# EXERCISE DETAILS:
Go through the data and copy every line in which "width" appears.

(Stored data entries)
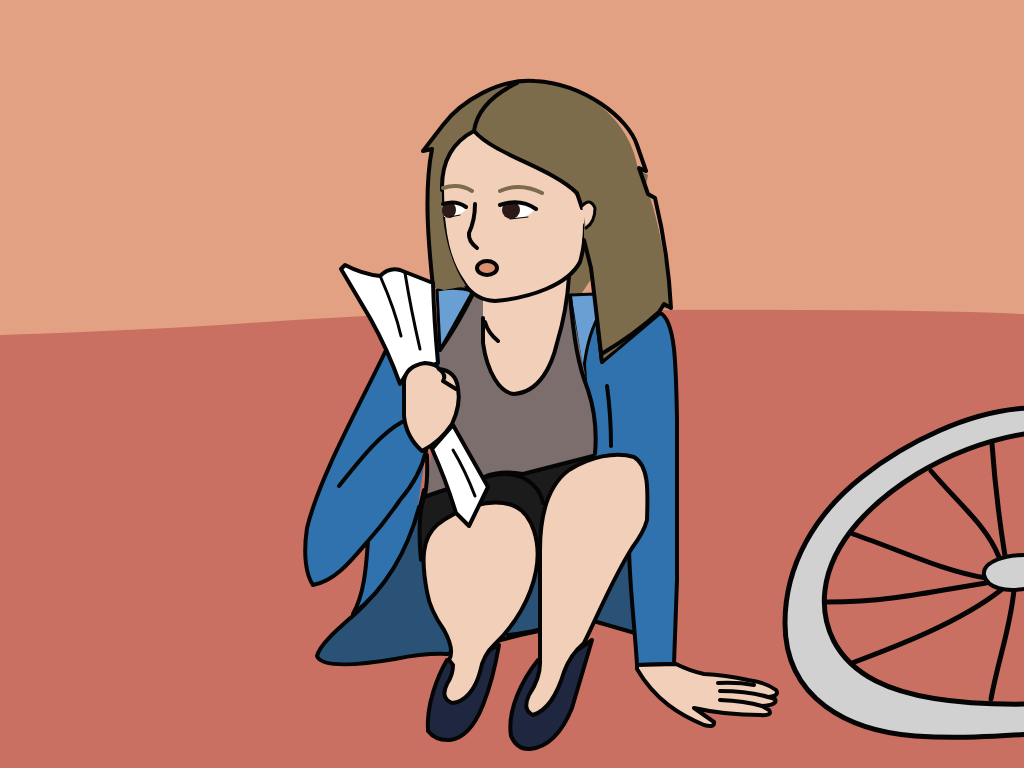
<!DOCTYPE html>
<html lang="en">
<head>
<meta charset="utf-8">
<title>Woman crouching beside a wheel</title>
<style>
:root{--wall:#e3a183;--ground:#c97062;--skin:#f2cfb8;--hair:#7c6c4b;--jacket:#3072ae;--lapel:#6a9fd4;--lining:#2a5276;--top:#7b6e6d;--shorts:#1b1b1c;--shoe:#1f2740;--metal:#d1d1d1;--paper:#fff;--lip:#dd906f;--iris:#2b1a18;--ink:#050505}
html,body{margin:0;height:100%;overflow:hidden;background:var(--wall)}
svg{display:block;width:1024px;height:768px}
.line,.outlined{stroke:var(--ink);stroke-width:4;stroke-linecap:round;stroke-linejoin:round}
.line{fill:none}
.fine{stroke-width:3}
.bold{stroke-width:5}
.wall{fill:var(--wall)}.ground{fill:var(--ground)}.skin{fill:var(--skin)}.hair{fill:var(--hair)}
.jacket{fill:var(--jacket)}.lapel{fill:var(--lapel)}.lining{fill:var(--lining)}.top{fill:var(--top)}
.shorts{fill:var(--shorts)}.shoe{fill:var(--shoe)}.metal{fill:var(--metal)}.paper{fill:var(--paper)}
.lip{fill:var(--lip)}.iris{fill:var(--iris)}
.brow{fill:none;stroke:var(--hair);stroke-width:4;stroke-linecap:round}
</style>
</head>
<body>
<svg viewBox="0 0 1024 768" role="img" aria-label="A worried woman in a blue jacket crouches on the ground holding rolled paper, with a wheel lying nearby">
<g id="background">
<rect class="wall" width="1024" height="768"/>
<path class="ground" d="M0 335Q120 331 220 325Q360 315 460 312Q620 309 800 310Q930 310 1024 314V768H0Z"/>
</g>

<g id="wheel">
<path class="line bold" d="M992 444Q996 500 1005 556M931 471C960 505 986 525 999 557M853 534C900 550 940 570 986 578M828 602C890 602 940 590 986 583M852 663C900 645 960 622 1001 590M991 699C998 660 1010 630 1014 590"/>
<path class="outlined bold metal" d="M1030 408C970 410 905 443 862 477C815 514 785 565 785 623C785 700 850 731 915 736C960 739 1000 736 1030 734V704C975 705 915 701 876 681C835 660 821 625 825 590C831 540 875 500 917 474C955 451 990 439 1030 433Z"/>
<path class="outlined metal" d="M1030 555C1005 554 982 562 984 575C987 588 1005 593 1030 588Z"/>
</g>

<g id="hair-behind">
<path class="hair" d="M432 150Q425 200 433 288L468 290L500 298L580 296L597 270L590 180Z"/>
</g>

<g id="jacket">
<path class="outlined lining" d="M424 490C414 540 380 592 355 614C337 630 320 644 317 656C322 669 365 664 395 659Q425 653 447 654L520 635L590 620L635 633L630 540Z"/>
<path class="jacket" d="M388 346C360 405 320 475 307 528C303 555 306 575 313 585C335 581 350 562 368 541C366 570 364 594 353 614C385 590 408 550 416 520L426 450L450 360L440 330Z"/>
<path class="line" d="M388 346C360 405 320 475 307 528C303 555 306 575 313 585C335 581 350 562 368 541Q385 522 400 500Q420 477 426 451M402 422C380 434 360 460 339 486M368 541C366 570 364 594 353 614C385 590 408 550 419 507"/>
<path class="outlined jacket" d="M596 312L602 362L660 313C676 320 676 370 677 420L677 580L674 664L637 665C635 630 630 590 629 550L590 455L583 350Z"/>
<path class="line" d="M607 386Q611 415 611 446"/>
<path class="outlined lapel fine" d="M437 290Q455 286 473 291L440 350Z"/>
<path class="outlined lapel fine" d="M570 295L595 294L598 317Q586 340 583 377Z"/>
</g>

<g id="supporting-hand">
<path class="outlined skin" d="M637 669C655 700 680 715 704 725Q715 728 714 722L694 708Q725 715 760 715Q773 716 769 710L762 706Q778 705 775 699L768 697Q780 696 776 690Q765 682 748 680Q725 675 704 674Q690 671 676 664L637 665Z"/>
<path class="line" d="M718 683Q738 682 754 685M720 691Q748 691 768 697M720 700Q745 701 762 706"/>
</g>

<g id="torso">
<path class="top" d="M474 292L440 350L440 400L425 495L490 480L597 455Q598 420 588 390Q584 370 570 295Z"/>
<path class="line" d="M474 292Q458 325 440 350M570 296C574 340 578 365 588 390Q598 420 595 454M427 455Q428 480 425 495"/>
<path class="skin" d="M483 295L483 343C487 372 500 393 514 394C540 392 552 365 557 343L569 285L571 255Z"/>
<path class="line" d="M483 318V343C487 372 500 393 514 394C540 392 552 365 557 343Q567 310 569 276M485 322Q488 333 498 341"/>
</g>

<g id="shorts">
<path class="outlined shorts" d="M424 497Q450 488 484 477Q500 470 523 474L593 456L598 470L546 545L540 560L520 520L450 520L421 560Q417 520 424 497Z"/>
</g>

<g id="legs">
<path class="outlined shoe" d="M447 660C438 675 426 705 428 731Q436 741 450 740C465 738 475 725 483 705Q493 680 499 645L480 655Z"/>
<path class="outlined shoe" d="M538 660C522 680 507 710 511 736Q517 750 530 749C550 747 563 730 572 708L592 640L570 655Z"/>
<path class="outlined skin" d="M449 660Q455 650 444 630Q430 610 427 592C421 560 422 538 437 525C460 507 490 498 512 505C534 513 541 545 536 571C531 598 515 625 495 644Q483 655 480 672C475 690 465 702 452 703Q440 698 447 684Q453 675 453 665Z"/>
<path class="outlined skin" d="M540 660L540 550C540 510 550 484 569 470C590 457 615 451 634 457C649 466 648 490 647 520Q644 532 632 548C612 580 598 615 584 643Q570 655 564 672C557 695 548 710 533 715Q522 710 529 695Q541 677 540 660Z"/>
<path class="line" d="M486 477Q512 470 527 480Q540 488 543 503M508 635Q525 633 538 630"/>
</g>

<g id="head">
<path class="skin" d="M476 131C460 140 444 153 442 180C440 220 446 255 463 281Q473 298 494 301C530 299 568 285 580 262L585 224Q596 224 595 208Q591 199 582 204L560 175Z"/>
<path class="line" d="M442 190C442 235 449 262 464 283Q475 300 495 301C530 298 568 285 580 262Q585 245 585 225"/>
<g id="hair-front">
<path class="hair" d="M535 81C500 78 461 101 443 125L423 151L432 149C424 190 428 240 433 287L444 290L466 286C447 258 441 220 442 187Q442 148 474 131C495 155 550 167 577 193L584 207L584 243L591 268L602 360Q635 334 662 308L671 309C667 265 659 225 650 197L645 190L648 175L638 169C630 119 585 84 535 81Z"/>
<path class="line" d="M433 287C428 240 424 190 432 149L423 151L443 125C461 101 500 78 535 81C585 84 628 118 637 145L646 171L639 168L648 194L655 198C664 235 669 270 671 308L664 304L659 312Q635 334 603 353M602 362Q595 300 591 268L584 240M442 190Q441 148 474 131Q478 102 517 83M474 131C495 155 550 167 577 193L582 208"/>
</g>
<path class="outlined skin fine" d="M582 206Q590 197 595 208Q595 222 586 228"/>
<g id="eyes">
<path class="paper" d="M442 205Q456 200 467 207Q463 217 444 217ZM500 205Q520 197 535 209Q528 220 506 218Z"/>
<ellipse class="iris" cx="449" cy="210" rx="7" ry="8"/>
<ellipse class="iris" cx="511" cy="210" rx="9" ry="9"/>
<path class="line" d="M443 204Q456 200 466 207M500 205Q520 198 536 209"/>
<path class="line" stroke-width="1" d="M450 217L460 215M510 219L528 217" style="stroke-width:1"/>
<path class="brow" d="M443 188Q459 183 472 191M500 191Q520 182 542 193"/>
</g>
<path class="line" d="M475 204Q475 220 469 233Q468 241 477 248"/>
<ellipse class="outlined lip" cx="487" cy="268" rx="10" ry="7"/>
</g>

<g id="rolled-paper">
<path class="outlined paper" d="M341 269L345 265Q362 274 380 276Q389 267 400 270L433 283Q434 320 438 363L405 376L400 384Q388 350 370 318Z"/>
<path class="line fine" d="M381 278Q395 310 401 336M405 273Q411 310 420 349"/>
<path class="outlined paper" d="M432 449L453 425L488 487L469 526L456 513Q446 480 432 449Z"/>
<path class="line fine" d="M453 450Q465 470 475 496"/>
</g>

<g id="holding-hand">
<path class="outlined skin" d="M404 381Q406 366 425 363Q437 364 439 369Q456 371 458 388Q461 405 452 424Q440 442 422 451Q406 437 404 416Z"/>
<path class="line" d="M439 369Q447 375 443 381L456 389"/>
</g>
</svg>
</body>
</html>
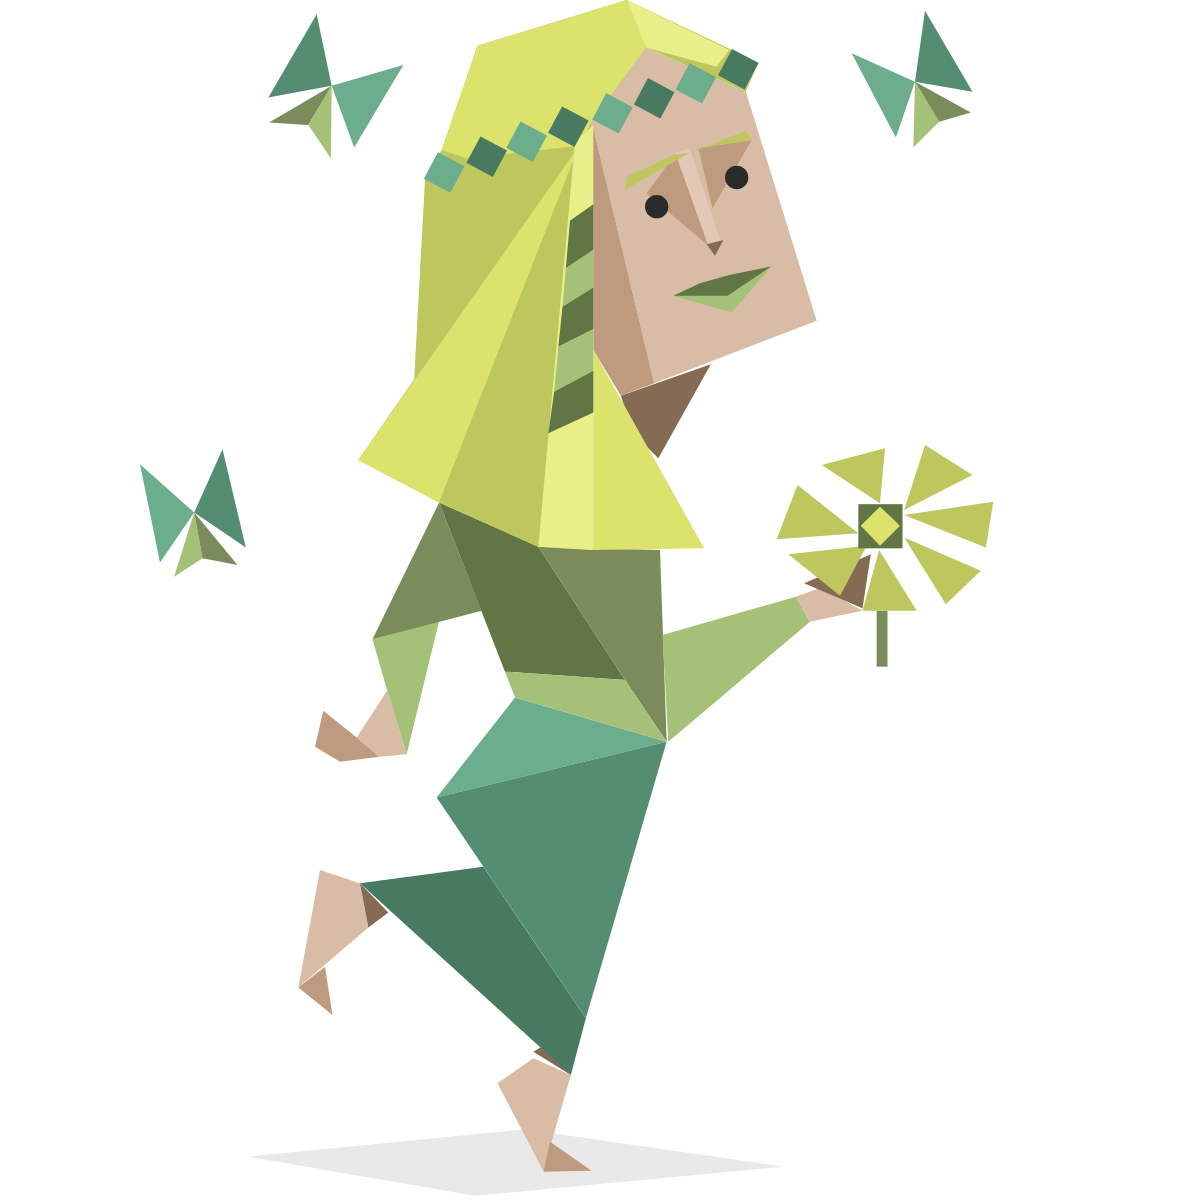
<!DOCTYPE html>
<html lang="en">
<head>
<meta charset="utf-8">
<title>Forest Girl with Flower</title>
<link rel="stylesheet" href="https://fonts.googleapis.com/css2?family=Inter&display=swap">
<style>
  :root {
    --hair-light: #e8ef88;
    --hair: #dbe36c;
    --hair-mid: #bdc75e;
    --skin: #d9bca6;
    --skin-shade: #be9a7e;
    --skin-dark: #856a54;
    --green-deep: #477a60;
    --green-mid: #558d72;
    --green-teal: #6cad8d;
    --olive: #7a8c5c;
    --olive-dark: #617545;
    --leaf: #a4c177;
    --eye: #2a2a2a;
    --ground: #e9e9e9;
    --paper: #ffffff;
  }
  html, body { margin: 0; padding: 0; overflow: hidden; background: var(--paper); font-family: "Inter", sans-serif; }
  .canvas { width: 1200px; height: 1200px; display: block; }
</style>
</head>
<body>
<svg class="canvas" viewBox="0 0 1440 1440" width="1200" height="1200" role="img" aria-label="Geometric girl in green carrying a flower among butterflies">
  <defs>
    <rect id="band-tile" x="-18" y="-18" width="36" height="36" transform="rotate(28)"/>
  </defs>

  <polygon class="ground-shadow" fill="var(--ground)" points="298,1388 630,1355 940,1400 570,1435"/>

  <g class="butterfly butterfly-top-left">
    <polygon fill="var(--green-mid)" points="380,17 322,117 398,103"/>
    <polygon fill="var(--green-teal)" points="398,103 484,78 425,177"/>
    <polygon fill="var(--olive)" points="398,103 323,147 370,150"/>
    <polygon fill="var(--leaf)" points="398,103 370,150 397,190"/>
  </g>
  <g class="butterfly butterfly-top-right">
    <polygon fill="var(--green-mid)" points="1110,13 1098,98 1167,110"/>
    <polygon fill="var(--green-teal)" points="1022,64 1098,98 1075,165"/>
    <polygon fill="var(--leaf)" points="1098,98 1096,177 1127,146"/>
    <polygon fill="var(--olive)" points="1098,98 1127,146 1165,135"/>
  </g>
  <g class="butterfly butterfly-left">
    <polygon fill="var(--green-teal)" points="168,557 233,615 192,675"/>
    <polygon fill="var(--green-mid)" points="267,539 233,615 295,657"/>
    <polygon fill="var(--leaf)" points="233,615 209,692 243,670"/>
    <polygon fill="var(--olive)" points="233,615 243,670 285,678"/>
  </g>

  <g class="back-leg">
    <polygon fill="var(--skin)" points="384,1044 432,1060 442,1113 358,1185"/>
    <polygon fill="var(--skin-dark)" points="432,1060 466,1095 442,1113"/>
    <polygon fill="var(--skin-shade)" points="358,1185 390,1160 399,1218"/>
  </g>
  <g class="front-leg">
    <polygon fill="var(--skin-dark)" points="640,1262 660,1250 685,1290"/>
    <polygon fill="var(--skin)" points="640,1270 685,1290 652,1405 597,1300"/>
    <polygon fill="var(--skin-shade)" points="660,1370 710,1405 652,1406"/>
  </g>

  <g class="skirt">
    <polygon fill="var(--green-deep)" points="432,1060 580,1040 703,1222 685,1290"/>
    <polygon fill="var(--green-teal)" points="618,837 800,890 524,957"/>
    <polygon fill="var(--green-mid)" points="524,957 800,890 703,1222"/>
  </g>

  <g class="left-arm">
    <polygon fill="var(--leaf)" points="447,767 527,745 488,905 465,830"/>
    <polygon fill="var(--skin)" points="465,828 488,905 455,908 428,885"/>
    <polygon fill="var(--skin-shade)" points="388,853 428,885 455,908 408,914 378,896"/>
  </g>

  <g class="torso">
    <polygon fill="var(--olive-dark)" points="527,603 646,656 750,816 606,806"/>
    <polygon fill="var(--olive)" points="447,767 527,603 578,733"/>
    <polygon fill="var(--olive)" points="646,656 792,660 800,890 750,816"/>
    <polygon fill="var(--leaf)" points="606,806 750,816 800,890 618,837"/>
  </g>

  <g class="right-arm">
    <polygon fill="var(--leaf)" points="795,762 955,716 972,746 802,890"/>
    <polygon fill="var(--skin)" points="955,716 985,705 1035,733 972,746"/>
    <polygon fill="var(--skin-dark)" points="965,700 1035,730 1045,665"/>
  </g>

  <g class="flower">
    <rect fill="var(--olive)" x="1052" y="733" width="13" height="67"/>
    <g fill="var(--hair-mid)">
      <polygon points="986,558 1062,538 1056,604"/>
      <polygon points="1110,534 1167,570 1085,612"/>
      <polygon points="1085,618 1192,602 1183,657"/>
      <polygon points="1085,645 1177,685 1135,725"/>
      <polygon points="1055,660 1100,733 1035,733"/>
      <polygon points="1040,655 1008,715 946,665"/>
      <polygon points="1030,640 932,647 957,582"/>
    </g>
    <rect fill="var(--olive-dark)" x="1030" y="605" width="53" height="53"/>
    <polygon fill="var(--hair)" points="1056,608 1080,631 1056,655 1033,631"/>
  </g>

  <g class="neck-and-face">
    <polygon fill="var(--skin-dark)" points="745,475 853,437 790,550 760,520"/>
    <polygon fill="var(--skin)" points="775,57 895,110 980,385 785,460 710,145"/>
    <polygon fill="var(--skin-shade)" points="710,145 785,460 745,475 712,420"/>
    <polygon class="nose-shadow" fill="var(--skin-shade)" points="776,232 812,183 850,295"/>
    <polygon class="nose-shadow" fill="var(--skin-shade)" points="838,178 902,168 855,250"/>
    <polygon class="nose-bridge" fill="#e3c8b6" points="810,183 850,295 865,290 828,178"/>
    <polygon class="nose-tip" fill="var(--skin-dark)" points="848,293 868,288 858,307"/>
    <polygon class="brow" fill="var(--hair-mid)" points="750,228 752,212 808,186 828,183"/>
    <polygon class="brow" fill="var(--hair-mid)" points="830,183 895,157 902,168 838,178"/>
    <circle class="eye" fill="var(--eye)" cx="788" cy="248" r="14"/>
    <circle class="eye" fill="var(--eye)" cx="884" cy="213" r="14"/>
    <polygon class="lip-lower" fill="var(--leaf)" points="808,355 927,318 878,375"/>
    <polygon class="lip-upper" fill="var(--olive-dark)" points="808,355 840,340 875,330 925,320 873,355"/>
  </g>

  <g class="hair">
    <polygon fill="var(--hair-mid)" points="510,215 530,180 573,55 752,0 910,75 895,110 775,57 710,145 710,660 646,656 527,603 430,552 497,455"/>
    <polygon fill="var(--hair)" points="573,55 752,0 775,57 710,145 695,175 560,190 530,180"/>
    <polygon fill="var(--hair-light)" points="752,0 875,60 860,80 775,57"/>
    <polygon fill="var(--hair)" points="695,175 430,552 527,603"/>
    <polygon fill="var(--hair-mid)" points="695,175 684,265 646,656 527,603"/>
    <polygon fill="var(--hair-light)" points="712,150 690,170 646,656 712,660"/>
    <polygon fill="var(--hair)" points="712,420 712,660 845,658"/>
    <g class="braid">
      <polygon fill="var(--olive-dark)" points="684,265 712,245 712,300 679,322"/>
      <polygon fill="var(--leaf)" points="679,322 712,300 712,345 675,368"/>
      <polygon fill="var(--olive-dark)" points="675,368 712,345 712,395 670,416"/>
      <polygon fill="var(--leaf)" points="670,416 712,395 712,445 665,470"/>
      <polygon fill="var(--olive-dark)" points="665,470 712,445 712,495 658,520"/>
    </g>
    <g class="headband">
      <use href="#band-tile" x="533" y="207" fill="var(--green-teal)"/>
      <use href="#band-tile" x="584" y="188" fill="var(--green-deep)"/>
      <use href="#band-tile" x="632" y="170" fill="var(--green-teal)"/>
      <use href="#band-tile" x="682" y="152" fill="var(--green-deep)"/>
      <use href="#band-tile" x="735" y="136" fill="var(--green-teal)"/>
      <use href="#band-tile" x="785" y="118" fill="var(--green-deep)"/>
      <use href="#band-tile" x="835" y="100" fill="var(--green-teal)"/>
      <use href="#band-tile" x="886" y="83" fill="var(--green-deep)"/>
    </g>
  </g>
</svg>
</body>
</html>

# TASK OUTPUT:
svg{display:block;width:1024px;height:768px}
.line,.outlined{stroke:var(--ink);stroke-width:4;stroke-linecap:round;stroke-linejoin:round}
.fine{stroke-width:3}
.bold{stroke-width:5}
.brow{fill:none;stroke:var(--hair);stroke-width:4;stroke-linecap:round}
<rect class="wall" width="1024" height="768"/>
<path class="line" stroke-width="1" d="M450 217L460 215M510 219L528 217" style="stroke-width:1"/>
  .canvas { width: 1200px; height: 1200px; display: block; }
<svg class="canvas" viewBox="0 0 1440 1440" width="1200" height="1200" role="img" aria-label="Geometric girl in green carrying a flower among butterflies">
    <rect id="band-tile" x="-18" y="-18" width="36" height="36" transform="rotate(28)"/>
    <rect fill="var(--olive)" x="1052" y="733" width="13" height="67"/>
    <rect fill="var(--olive-dark)" x="1030" y="605" width="53" height="53"/>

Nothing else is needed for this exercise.